Trump tales depressingly familiar
The arm went around my shoulder. Then the hand began to creep, farther and farther, down the neckline of my dress. I was 20, at a fancy dinner for my college newspaper. The hand belonged to a grown-up — make that supposedly grown-up — editor. An editor from whom I wanted a summer job.
I would like to tell you I removed said hand and told its owner in no uncertain terms what he could do with it or, more to the point, couldn’t. But I can’t. My response, as I recall, involved some combination of resigned submission to this uninvited pawing and strategic wriggling out of reach.
Reader, I got the job. I went on to enjoy a cordial professional relationship with this man. Neither one of us mentioned the incident. Alcohol was involved, and I suppose I chalked his misbehavior up to that. Making a fuss seemed unwarranted and, even more, selfdefeating.
The episode wasn’t traumatic, not even close. Indeed, by the standards of the tens of thousands of tweets shared in recent days under the hashtag #notokay, it was mild.
Now, 38 years later, it feels more humiliating than it did back then. I am embarrassed by the meek complicity of my younger self, shamed to the point of being wary of revealing it to my daughters, now college students themselves. I like to believe they would not sit still, literally, for such treatment.
This is a story I rarely share, because I feel it makes me look as bad as my groper. Before this column, I have told it precisely once in public, when I was invited back to the college newspaper’s banquet as a guest speaker. But the moment stuck, as these moments do for the many women who have endured them and then tucked the memory away. And so, when men wondered how Anita Hill could have not only tolerated harassment from Clarence Thomas but followed him to another job, believing, naively, that his behavior had improved, her conduct didn’t strike me, and many other women, as all that surprising. We make accommodations; we tell ourselves stories. It’s getting better. We need the paycheck.
Now comes our latest national consciousness-raising conversation, in the form of Donald Trump, and claims by numerous women — the tally climbs daily — that he groped them without consent. What is depressingly familiar in these accounts is that their response, like mine, was not to confront but, at best, to ignore and avoid — and, at worst, to blame themselves for the predicament and their complicity.

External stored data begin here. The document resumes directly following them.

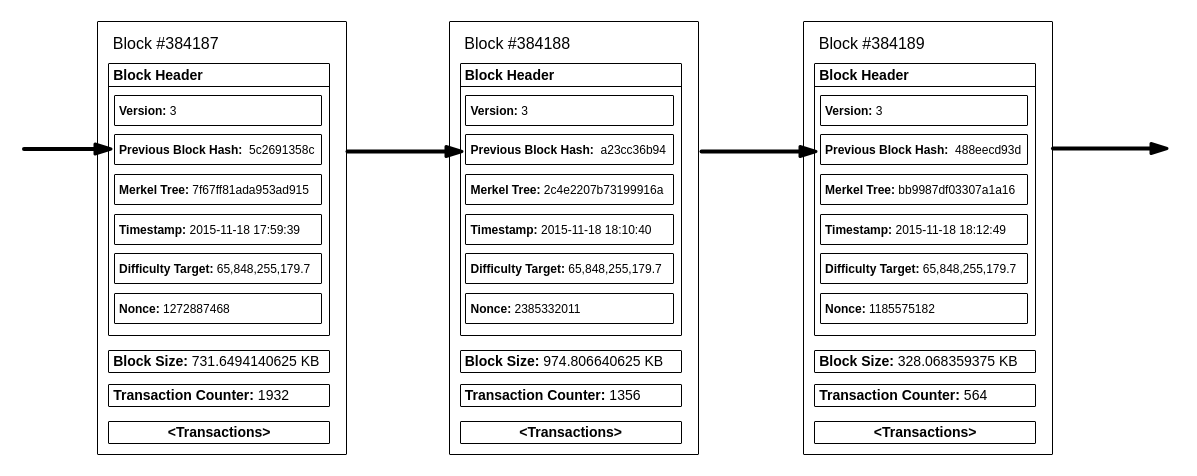
<!DOCTYPE html>
<html lang="en">
<head>
<meta charset="utf-8">
<title>Chain of blocks</title>
<style>
:root { --ink: #000; --paper: #fff; }
* { box-sizing: border-box; margin: 0; padding: 0; }
html, body { width: 1197px; height: 476px; overflow: hidden; background: var(--paper); }
.chain { position: relative; width: 1197px; height: 476px; color: var(--ink); font-family: "Liberation Sans", Arial, sans-serif; white-space: nowrap; }
.block, .header, .field, .summary { border: 1px solid var(--ink); border-radius: 1px; }
.block { position: absolute; top: 21px; width: 250px; height: 434px; padding: 0 16px 0 10.4px; display: flex; flex-direction: column; }
.first { left: 97px; }
.second { left: 448.5px; }
.third { left: 803px; }
h2 { height: 41px; padding-left: 4.4px; font-size: 16px; font-weight: 400; line-height: 44px; }
.header { height: 273px; }
h3 { height: 23px; padding-left: 3.8px; border-bottom: 1px solid var(--ink); font-size: 14px; line-height: 22px; }
.fields { display: flex; flex-direction: column; gap: 8.6px; padding: 7.8px 7px 0 4.6px; }
.field { height: 31px; padding-left: 4px; font-size: 12px; line-height: 31px; }
.summary { height: 23px; margin-top: 14px; padding-left: 3.8px; font-size: 14px; line-height: 21px; }
.counter { margin-top: 11px; }
.transactions { padding: 0; text-align: center; font-weight: 700; }
.links { position: absolute; left: 0; top: 0; }
</style>
</head>
<body>
<main class="chain">
  <section class="block first">
    <h2>Block #384187</h2>
    <div class="header">
      <h3>Block Header</h3>
      <div class="fields">
        <p class="field"><b>Version:</b> 3</p>
        <p class="field"><b>Previous Block Hash:</b>&nbsp; 5c2691358c</p>
        <p class="field"><b>Merkel Tree:</b> 7f67ff81ada953ad915</p>
        <p class="field"><b>Timestamp:</b> 2015-11-18 17:59:39</p>
        <p class="field"><b>Difficulty Target:</b> 65,848,255,179.7</p>
        <p class="field"><b>Nonce:</b> 1272887468</p>
      </div>
    </div>
    <p class="summary"><b>Block Size:</b> 731.6494140625 KB</p>
    <p class="summary counter"><b>Transaction Counter:</b> 1932</p>
    <p class="summary transactions">&lt;Transactions&gt;</p>
  </section>

  <section class="block second">
    <h2>Block #384188</h2>
    <div class="header">
      <h3>Block Header</h3>
      <div class="fields">
        <p class="field"><b>Version:</b> 3</p>
        <p class="field"><b>Previous Block Hash:</b>&nbsp; a23cc36b94</p>
        <p class="field"><b>Merkel Tree:</b> 2c4e2207b73199916a</p>
        <p class="field"><b>Timestamp:</b> 2015-11-18 18:10:40</p>
        <p class="field"><b>Difficulty Target:</b> 65,848,255,179.7</p>
        <p class="field"><b>Nonce:</b> 2385332011</p>
      </div>
    </div>
    <p class="summary"><b>Block Size:</b> 974.806640625 KB</p>
    <p class="summary counter"><b>Transaction Counter:</b> 1356</p>
    <p class="summary transactions">&lt;Transactions&gt;</p>
  </section>

  <section class="block third">
    <h2>Block #384189</h2>
    <div class="header">
      <h3>Block Header</h3>
      <div class="fields">
        <p class="field"><b>Version:</b> 3</p>
        <p class="field"><b>Previous Block Hash:</b>&nbsp; 488eecd93d</p>
        <p class="field"><b>Merkel Tree:</b> bb9987df03307a1a16</p>
        <p class="field"><b>Timestamp:</b> 2015-11-18 18:12:49</p>
        <p class="field"><b>Difficulty Target:</b> 65,848,255,179.7</p>
        <p class="field"><b>Nonce:</b> 1185575182</p>
      </div>
    </div>
    <p class="summary"><b>Block Size:</b> 328.068359375 KB</p>
    <p class="summary counter"><b>Transaction Counter:</b> 564</p>
    <p class="summary transactions">&lt;Transactions&gt;</p>
  </section>

  <svg class="links" width="1197" height="476" viewBox="0 0 1197 476" aria-hidden="true">
    <defs>
      <polygon id="arrowhead" points="-16,-5 0,0 -16,5" fill="var(--ink)" stroke="var(--ink)" stroke-width="3" stroke-linejoin="round"/>
    </defs>
    <g stroke="var(--ink)" stroke-width="4" stroke-linecap="round">
      <line x1="24" y1="149" x2="100" y2="149"/>
      <line x1="347.5" y1="151.5" x2="452" y2="151.5"/>
      <line x1="701.5" y1="151.5" x2="806" y2="151.5"/>
      <line x1="1053" y1="148.5" x2="1157" y2="148.5"/>
    </g>
    <use href="#arrowhead" x="111" y="149"/>
    <use href="#arrowhead" x="462" y="151.5"/>
    <use href="#arrowhead" x="816" y="151.5"/>
    <use href="#arrowhead" x="1167" y="148.5"/>
  </svg>
</main>
</body>
</html>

Don’t let it stop you from getting your work done. Thus, People magazine writer Natasha Stoynoff’s account of Trump pushing her against a wall and forcing his tongue down her throat when Stoynoff was at Mar-a-Lago in 2005 to report a first-anniversary story about Trump and new wife Melania.
Immediately after the assault, Stoynoff said, she pretended nothing had happened: “I tried to act normal. I had a job to do, and I was determined to do it.” And then, “like many women, I was ashamed and blamed myself for his transgression. I minimized it.”
So, for Trump, Stoynoff’s silence then became evidence of her dishonesty now. “Why didn’t the writer of the twelve-year-old article in People magazine mention the ‘incident’ in her story? Because it did not happen!” Trump tweeted.
Don’t turn it into a big deal. These things happen. Business executive Jessica Leeds told The New York Times that Trump, octopus-like, touched her breasts and reached up her skirt on an airplane flight three decades ago. Leeds’ reaction was not to summon the flight attendant; it was to return, obediently, to her original seat in coach.
Women “accepted it for years,” Leeds said. “We were taught it was our fault.”
Indeed. In a 2013 radio interview, Donald Trump Jr. summed up this suck-it-up, blame-the-victim mentality. “If you can’t handle some of the basic stuff that’s become a problem in the workforce today, then you don’t belong in the workforce,” he said. “Like, you should go maybe teach kindergarten. I think it’s a respectable position.”
If there is any silver lining to this dreadful election, it is to expose the persistence of such distorted thinking. To teach boys and men that such behavior is unacceptable, no matter how powerful their position. And, most of all, to embolden girls and women to speak up, not submit, when they feel that hand, inching toward its target.